Romain Lencou came to Modulos as a senior software engineer in 2019. Before joining Modulos, he worked at some of the leading tech companies, including Logitech, VMWare and Intel. I talked with him via video chat to get his perspective on automated machine learning as a software engineer.
Question: Let’s start at the beginning and just maybe you can tell us a little bit about your background and your previous experience with machine learning.
Romain: Okay. So I’m a software engineer by trade. I was trained in France. I wanted to do pure software, embedded if possible. I was always looking for new challenges, so I pursued virtualization, I pursued cryptography, and arrived in machine learning.
Question: Before you joined Modulos, you were trying to get machine learning working in an actual product. What kind of challenges did you face there?
Romain: We were trying to use computer vision to work in a product and machine learning was one of the tools we used. As we were trying to do that, I felt the challenges of my trade: the reality of putting a piece of software into production. These realities can sometimes limit what possibilities you can explore. Fast turnaround would often be really difficult for the data scientists.
Suppose an updated ML framework comes along. Updating the production framework is costly, changing framework is costly. It could take two months to bring changes to production, so you had to be really sure it was worth it, and you really had to know what you are doing.
Question: So, if you made some decisions about what kind of framework or what kind of model you want to use, you ended up being locked in? You couldn’t change your mind further down the road?
Romain: Yeah. To go from a data scientist experiment, to a real product, there are weeks and months of hard work and consolidation, of optimizing memory and CPU usage, weeks of being sure that it’s good software and not just… well, bleeding-edge things also sometimes crash. So yeah, I would say so.
Question: So now that you joined Modulus and you’re working on making automated machine learning a useful tool, thinking back to your time, how would it have helped you to have access to something like AutoML?
Romain: Well, first of all, being able to easily change AI solutions without having to change APIs, without having to care about packaging, without having to care about all the small details, makes a big difference. Ideally, AutoML enables real continuous integration and testing. If a new model or framework becomes available such as a new version of TensorFlow, then I just send the new models on to continuous integration and testing. And when they pass, we’re done and the new model is put in place. That would be priceless, because then I could just focus on feature development, and I don’t have to do any maintenance or service.
Question: The way in which software engineers work with machine learning is changing, right? Software engineers like you now have the ability to use machine learning without having to constantly cross-check with data scientists?
Romain: That’s one of the big things for me. When I worked using computer vision and machine learning, I would see them as pieces of the puzzle, but ultimately I don’t care about the pieces, but the whole puzzle — meaning writing very good software.
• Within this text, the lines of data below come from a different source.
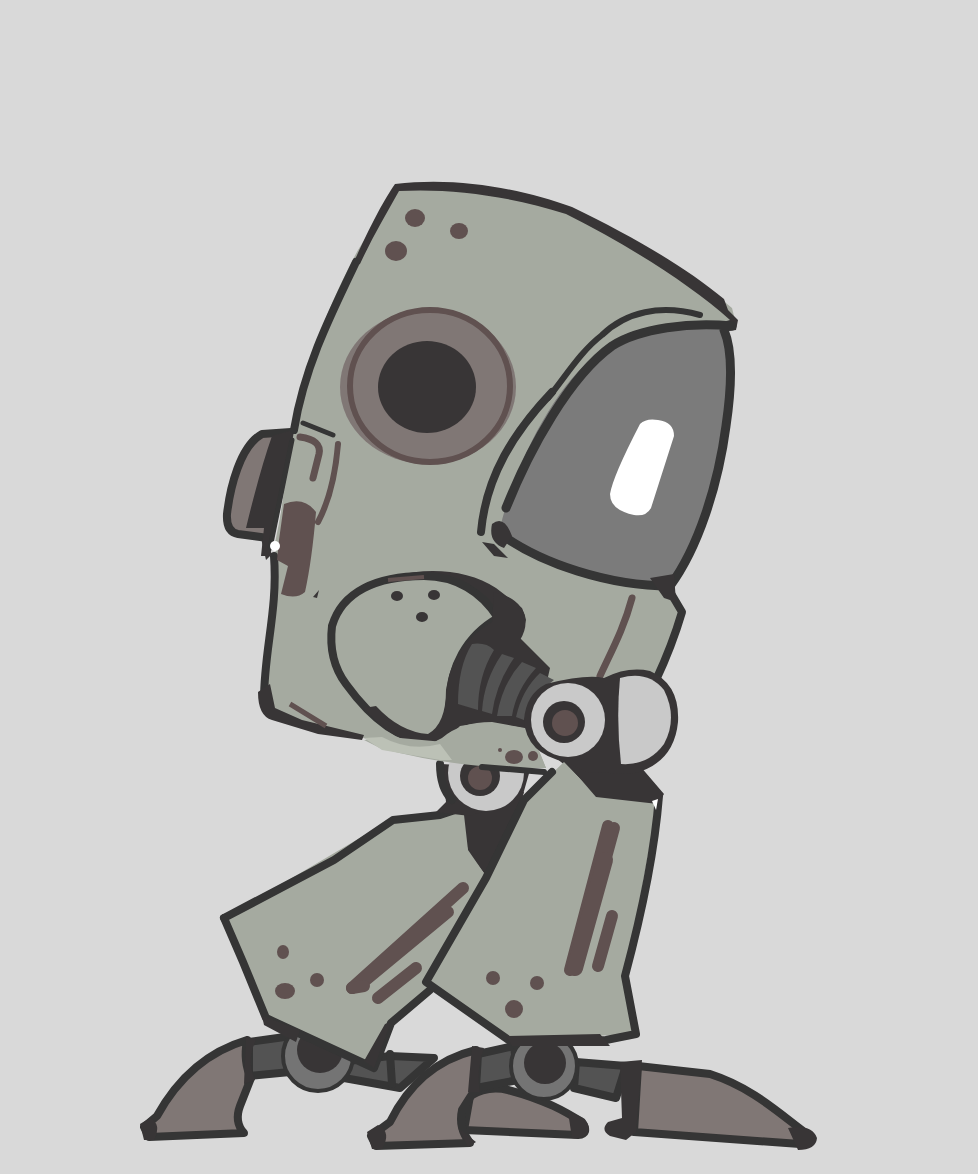
<!DOCTYPE html>
<html lang="en">
<head>
<meta charset="utf-8">
<title>Walking robot</title>
<style>
:root {
  --backdrop: #d9d9d9;
  --shell: #a5aaa0;
  --ink: #353535;
  --dark: #383536;
  --rust: #605150;
  --clay: #807775;
  --visor: #7b7b7b;
  --steel: #535353;
  --joint: #c9c9c9;
  --ring: #747474;
}
html, body { margin: 0; background: var(--backdrop); overflow: hidden; }
svg { display: block; width: 978px; height: 1174px; }
.shell { fill: var(--shell); }
.clay { fill: var(--clay); }
.steel { fill: var(--steel); }
.joint { fill: var(--joint); }
.visor { fill: var(--visor); }
.dark { fill: var(--dark); }
.rust { fill: var(--rust); }
.outlined { stroke: var(--ink); stroke-width: 8; stroke-linejoin: round; stroke-linecap: round; }
.line { fill: none; stroke: var(--ink); stroke-width: 8; stroke-linejoin: round; stroke-linecap: round; }
.scratch { fill: none; stroke: var(--rust); stroke-width: 12; stroke-linecap: round; stroke-linejoin: round; }
.thin { stroke-width: 5; }
</style>
</head>
<body>
<svg viewBox="0 0 978 1174" role="img" aria-label="Weathered green robot walking on two legs">
  <rect width="978" height="1174" fill="var(--backdrop)"/>

  <g id="far-foot">
    <path class="clay outlined" d="M464 1130L470 1096Q488 1085 508 1090C546 1100 566 1112 582 1122Q590 1134 578 1135Z"/>
    <path class="dark" d="M568 1112Q590 1118 589 1130Q585 1140 572 1138Z"/>
    <path class="steel outlined" d="M249 1042L292 1036L290 1072L249 1076Z"/>
    <path class="steel outlined" d="M340 1062L390 1056L434 1058L400 1088L344 1078Z"/>
    <path class="line" d="M390 1054L392 1084"/>
    <path class="clay outlined" d="M247 1040C206 1052 178 1078 157 1116L144 1127L149 1137L244 1133Q234 1122 240 1106L251 1078Q243 1062 247 1040Z"/>
    <path class="dark" d="M246 1036L256 1040Q246 1060 255 1080L244 1084Z"/>
    <path class="dark" d="M140 1124L150 1118Q162 1124 154 1140L144 1140Z"/>
    <circle cx="318" cy="1056" r="35" fill="var(--ring)" stroke="var(--ink)" stroke-width="4"/>
    <circle class="dark" cx="320" cy="1050" r="23"/>
  </g>

  <g id="far-leg">
    <path class="dark" d="M458 800L524 792L500 870L486 876L468 852Z"/>
    <path class="shell" d="M224 918L392 819L440 814L463 806L468 850L486 876L430 990L392 1022L374 1068L266 1018Z"/>
    <path class="line" d="M461 808L440 815L393 820L334 860L224 918"/>
    <path class="line" d="M224 918L243 962L266 1018L374 1068L391 1023L430 990"/>
    <path class="dark" d="M436 812L446 802L442 764L530 770L522 798L470 816Z"/>
    <path class="dark" d="M391 1022L374 1068L364 1061L385 1024ZM262 1016L300 1030L296 1042L264 1025Z"/>
    <path class="scratch" d="M463 888L352 988M361 984L448 912M416 968L378 998"/>
    <path class="scratch" d="M352 988L364 986" stroke-width="16"/>
    <ellipse class="rust" cx="283" cy="952" rx="6" ry="7"/>
    <ellipse class="rust" cx="317" cy="980" rx="7" ry="7"/>
    <ellipse class="rust" cx="285" cy="991" rx="10" ry="8"/>
    <circle class="joint" cx="486" cy="773" r="38"/>
    <path class="line" d="M440 764Q440 788 452 800"/>
    <circle class="dark" cx="480" cy="776" r="20"/>
    <circle class="rust" cx="480" cy="778" r="12"/>
  </g>

  <g id="ear-pack">
    <path class="clay outlined" d="M291 432L262 434C240 446 230 488 227 514Q226 532 238 534L268 538Z"/>
    <path class="dark" d="M272 436L300 428L284 490L270 556L261 556L264 528L246 528Q260 470 272 436Z"/>
  </g>

  <g id="head">
    <path class="shell" d="M397 188C460 180 520 192 566 210C630 238 690 272 732 308L736 324L724 332L668 590L682 612L655 682L600 700L530 728L546 768C490 766 410 762 364 738L302 724L267 708L263 690L275 556L284 490L295 425C304 362 336 290 358 250Z"/>
    <path class="dark" d="M395 184C460 176 524 190 572 207C632 236 684 266 724 299L728 310L738 320L736 330L722 332L710 326L730 320C690 284 626 244 566 214C510 196 450 188 399 191C386 214 372 238 360 264L352 266C372 222 384 200 395 184Z"/>
    <path class="line" d="M356 262C330 316 304 368 294 430"/>
    <path class="line" stroke-width="9" d="M274 556C278 610 264 650 264 700L272 713"/>
    <path class="dark" d="M258 692L270 684L275 708L302 720L364 735L362 740L318 734L272 720Q258 716 258 692Z"/>
    <path d="M290 704L326 726" fill="none" stroke="var(--rust)" stroke-width="5"/>
    <path class="line" d="M669 590L682 612Q672 646 656 680"/>
    <path class="scratch" d="M632 598C624 628 612 650 600 676" style="stroke-width:7"/>

    <g id="rivets" class="rust">
      <ellipse cx="415" cy="218" rx="10" ry="9"/>
      <ellipse cx="459" cy="231" rx="9" ry="8"/>
      <ellipse cx="396" cy="251" rx="11" ry="10"/>
    </g>

    <g id="side-port">
      <ellipse class="clay" cx="428" cy="387" rx="88" ry="77"/>
      <ellipse cx="430" cy="386" rx="80" ry="76" fill="none" stroke="var(--rust)" stroke-width="6"/>
      <ellipse class="dark" cx="427" cy="387" rx="49" ry="46"/>
    </g>

    <g id="rusty-hinge">
      <path class="shell" d="M296 438L338 444L322 520L274 548Z"/>
      <path class="line thin" d="M292 440L270 548M303 423L333 435"/>
      <path class="scratch" d="M300 437Q322 440 319 454L313 478" style="stroke-width:7"/>
      <path class="scratch" d="M338 444Q334 492 318 522" style="stroke-width:6"/>
      <path class="rust" d="M284 504Q304 496 316 512Q312 560 305 592Q296 600 281 594L288 566L277 560L279 540Z"/>
      <circle cx="275" cy="546" r="5" fill="#fff"/>
      <path class="dark" d="M261 538L272 554L266 560ZM313 597L319 590L317 598Z"/>
    </g>

    <g id="visor">
      <path class="line" style="stroke-width:6" d="M700 315C660 304 626 312 602 335C580 352 566 376 548 398"/>
      <path class="line" d="M552 392C514 432 486 476 481 532"/>
      <path class="visor" d="M500 528C514 470 548 396 592 358C630 330 682 320 724 330Q738 358 728 426C720 486 698 548 670 584C610 586 540 564 500 528Z"/>
      <path class="line" style="stroke-width:9" d="M724 330Q736 358 726 426C718 486 698 548 670 586C610 586 540 564 498 532M506 508C530 448 570 376 612 346C640 328 690 322 732 326"/>
      <path class="dark" d="M492 524Q504 514 512 536L504 548Q488 542 492 524ZM482 542L494 544L508 558L494 556ZM650 578L674 574L676 602L664 598Z"/>
      <path fill="#fff" d="M640 424Q646 418 658 420Q674 422 674 436L651 508Q646 517 634 515Q610 510 610 494Q613 476 640 424Z"/>
    </g>
  </g>

  <g id="shoulder">
    <path class="dark" d="M362 590C400 566 460 564 496 588L522 608Q530 624 520 640L548 668L544 680L470 650Z"/>
    <path class="shell outlined" d="M332 626C342 592 376 576 424 576C456 576 482 592 498 618C466 636 450 668 450 700Q448 730 430 740C392 742 362 706 346 684Q328 660 332 626Z"/>
    <path d="M388 580L424 577" stroke="var(--rust)" stroke-width="4"/>
    <path class="dark" d="M494 592Q522 598 526 620L520 638L550 668L536 730L492 722Q460 722 442 738L430 744C398 744 380 726 364 708L376 706Q400 732 428 734Q446 724 446 690Q452 646 492 622Z"/>
    <g id="arm-bellows" class="steel">
      <path d="M472 644Q486 642 494 650Q478 676 478 710L458 704Q458 666 472 644Z"/>
      <path d="M502 654L514 658Q496 684 492 714L482 711Q484 680 502 654Z"/>
      <path d="M522 662L536 668Q516 690 512 716L497 716Q502 684 522 662Z"/>
      <path d="M540 673L554 680Q530 698 524 720L516 717Q522 690 540 673Z"/>
    </g>
    <g class="dark">
      <ellipse cx="397" cy="596" rx="6" ry="5"/>
      <ellipse cx="434" cy="595" rx="6" ry="5"/>
      <ellipse cx="422" cy="617" rx="6" ry="5"/>
    </g>
    <path class="shell" d="M364 740L400 738L444 742L460 726Q490 720 530 730L546 768Q460 770 380 748Z"/>
    <path d="M364 738L382 737Q410 752 440 744L452 760L440 760L382 750Z" fill="#bcc1b6"/>
    <path class="line" style="stroke-width:6" d="M482 767L544 772"/>
    <ellipse class="rust" cx="514" cy="757" rx="9" ry="7"/>
    <circle class="rust" cx="533" cy="756" r="5"/>
    <circle class="rust" cx="500" cy="750" r="2"/>
  </g>

  <g id="near-foot">
    <path class="steel outlined" d="M478 1054L514 1046L518 1080L476 1088Z"/>
    <path class="steel outlined" d="M576 1062L626 1066L616 1098L574 1088Z"/>
    <path class="clay outlined" d="M476 1050C434 1060 408 1086 390 1122L371 1136L376 1146L470 1143Q458 1128 462 1110L476 1088Z"/>
    <path class="dark" d="M472 1046L484 1048Q476 1070 480 1092L468 1092ZM367 1132L378 1125Q392 1132 382 1149L372 1149ZM458 1128L476 1142L468 1147Z"/>
    <path class="clay outlined" d="M638 1066L710 1074C754 1088 782 1116 810 1136Q814 1144 800 1144L634 1132Z"/>
    <path class="dark" d="M620 1062L642 1060L636 1132L626 1140L610 1136Q600 1130 608 1122L622 1118ZM788 1128Q812 1124 817 1138Q816 1150 798 1150Z"/>
    <circle cx="544" cy="1066" r="33" fill="var(--ring)" stroke="var(--ink)" stroke-width="4"/>
    <circle class="dark" cx="545" cy="1063" r="21"/>
  </g>

  <g id="near-leg">
    <path class="dark" d="M556 758L640 770L662 793L650 802L600 796L566 766Z"/>
    <path class="shell" d="M564 762L596 795L658 800L626 976L636 1034L506 1040L426 982L486 876L518 806Z"/>
    <path class="line" d="M552 772L524 800L486 878L426 982L510 1041L606 1040L636 1034L625 976C640 920 654 860 659 796"/>
    <path class="dark" d="M564 760L640 766L664 794L658 804L640 802L596 797ZM506 1036L600 1034L610 1046L512 1046Z"/>
    <path d="M652 801L658 799L656 810Z" fill="#fff"/>
    <path class="scratch" d="M608 826L570 970L576 968L614 828M612 916L598 966"/>
    <path class="scratch" d="M605 860L575 968" style="stroke-width:16"/>
    <ellipse class="rust" cx="493" cy="978" rx="7" ry="7"/>
    <ellipse class="rust" cx="537" cy="983" rx="7" ry="7"/>
    <ellipse class="rust" cx="514" cy="1009" rx="9" ry="9"/>
  </g>

  <g id="hip-joint">
    <path class="dark" d="M546 684Q586 674 604 678Q628 666 650 671Q680 684 678 722Q674 764 632 774L586 772L566 762Q526 754 524 720Q526 694 546 684Z"/>
    <path class="joint" d="M620 678Q648 670 664 690Q678 718 664 744Q648 766 621 764Q616 720 620 678Z"/>
    <circle class="joint" cx="568" cy="720" r="37"/>
    <circle class="dark" cx="564" cy="722" r="21"/>
    <circle class="rust" cx="565" cy="723" r="13"/>
  </g>
</svg>
</body>
</html>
Machine learning should be a tool used by good software engineers. The first thing you learn as an engineer is to not reinvent the wheel, so the best way to do my job is to just have our automated machine learning system deliver me a package I can plug in and it works.
Spending time on data augmentation, or, I don’t know, binarizing weights or things like that, or chasing down if the new framework is likely to bog down the app or service? That’s something I don’t enjoy. I just want to compose the elements themselves, and I can do it for programming languages, I can do it for services, I can do it for servers. Why can’t I also do it for machine learning? It’s a service to me. Give me an API and I will use it.